The watch has a pedometer built in, too — hence ‘eat less, move more’, which ELMM stands for. The bite counter can also be downloaded as a free app by Apple Watch owners
VERDICT: In a small study with children, using this bite counter did lead to some weight loss, so there may be some substance to this device. There’s plenty of evidence that slower eating can help reduce total calorific intake.
However, I remain to be convinced that solely counting bites will result in meaningful, long-term weight loss. 8/10
BRACELET GIVES YOU AN ELECTRIC SHOCK
Pavlok shock wristband, £179.99, amazon.co.uk
The Pavlok shock wristband costs £179.99 and delivers an electric shock to the wearer to try and help you avoid ‘undesirable behaviour’
This bracelet is based on aversion therapy, thought to help people to avoid an undesirable behaviour by conditioning them to associate it with an unpleasant stimulus (a shock in this case).
You press the lightning bolt symbol to administer a zap, ranging from mildly unpleasant to painful depending on the intensity you pick (between 50 and 450 volts). The idea is you give yourself a shock if you find yourself picking up unhealthy snacks. The maker says it should change behaviour in five days.

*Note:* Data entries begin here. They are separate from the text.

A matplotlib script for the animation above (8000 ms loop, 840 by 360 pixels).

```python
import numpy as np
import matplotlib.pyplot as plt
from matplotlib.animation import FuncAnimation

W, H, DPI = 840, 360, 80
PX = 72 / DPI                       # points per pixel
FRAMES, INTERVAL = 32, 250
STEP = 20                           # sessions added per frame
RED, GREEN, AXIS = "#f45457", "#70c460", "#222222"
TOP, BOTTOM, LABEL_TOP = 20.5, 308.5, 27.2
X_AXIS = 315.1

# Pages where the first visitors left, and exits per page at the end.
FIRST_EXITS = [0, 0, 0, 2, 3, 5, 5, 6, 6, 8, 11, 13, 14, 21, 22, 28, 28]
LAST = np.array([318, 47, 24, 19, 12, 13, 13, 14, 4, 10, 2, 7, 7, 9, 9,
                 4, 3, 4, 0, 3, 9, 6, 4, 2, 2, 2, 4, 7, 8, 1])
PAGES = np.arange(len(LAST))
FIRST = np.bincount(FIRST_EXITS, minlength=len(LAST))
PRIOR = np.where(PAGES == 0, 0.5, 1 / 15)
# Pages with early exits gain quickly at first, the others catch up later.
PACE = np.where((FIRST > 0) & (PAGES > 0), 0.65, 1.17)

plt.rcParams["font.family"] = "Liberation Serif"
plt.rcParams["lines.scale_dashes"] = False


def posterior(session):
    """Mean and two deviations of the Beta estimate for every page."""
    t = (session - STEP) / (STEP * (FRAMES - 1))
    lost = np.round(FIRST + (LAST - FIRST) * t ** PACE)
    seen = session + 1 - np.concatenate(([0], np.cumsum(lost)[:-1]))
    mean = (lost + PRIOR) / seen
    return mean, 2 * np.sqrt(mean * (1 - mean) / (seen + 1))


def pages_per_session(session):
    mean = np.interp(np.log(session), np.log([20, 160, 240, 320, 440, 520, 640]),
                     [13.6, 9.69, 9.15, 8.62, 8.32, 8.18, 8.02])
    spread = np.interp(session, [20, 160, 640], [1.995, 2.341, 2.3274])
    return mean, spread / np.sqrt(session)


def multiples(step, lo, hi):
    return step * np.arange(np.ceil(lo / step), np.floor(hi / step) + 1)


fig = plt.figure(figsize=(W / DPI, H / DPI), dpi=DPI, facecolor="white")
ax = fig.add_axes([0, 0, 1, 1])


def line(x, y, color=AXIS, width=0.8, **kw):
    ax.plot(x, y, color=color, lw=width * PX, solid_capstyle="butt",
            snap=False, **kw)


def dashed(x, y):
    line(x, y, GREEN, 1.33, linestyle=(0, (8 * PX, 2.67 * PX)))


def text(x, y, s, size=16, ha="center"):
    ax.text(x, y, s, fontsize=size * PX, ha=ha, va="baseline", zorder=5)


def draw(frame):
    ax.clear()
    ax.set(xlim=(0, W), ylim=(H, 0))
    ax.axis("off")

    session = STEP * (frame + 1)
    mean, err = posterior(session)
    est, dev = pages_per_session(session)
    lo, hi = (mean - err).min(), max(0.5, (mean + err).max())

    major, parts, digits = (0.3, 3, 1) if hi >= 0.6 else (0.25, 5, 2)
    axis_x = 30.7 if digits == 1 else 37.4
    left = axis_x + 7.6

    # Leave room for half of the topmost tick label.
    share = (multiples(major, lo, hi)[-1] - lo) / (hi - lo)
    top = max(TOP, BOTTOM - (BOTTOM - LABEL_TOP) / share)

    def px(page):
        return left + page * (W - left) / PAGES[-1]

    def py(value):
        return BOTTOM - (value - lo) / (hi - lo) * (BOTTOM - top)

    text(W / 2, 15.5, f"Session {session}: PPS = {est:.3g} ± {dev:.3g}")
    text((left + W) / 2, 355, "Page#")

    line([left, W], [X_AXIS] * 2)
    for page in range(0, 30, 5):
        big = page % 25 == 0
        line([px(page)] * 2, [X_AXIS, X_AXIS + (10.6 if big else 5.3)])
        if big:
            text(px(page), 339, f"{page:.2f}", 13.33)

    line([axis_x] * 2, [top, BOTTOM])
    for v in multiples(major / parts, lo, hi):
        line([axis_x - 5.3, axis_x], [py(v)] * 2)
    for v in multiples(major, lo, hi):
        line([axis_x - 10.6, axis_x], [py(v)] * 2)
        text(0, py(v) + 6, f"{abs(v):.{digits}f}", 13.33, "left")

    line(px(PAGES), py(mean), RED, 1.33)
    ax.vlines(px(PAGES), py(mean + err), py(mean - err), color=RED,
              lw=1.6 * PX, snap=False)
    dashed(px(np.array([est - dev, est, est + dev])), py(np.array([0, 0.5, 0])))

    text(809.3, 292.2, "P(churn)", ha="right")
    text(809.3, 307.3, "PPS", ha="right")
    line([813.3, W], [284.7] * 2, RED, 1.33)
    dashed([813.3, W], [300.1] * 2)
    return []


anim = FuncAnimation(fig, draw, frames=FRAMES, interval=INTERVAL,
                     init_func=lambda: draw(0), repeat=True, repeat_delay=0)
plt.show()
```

VERDICT: Aversion therapy can help people quit smoking, as smokers can respond quickly to it. Weight loss is more complex. You have to initiate the shock, so it is unreliable. 1/10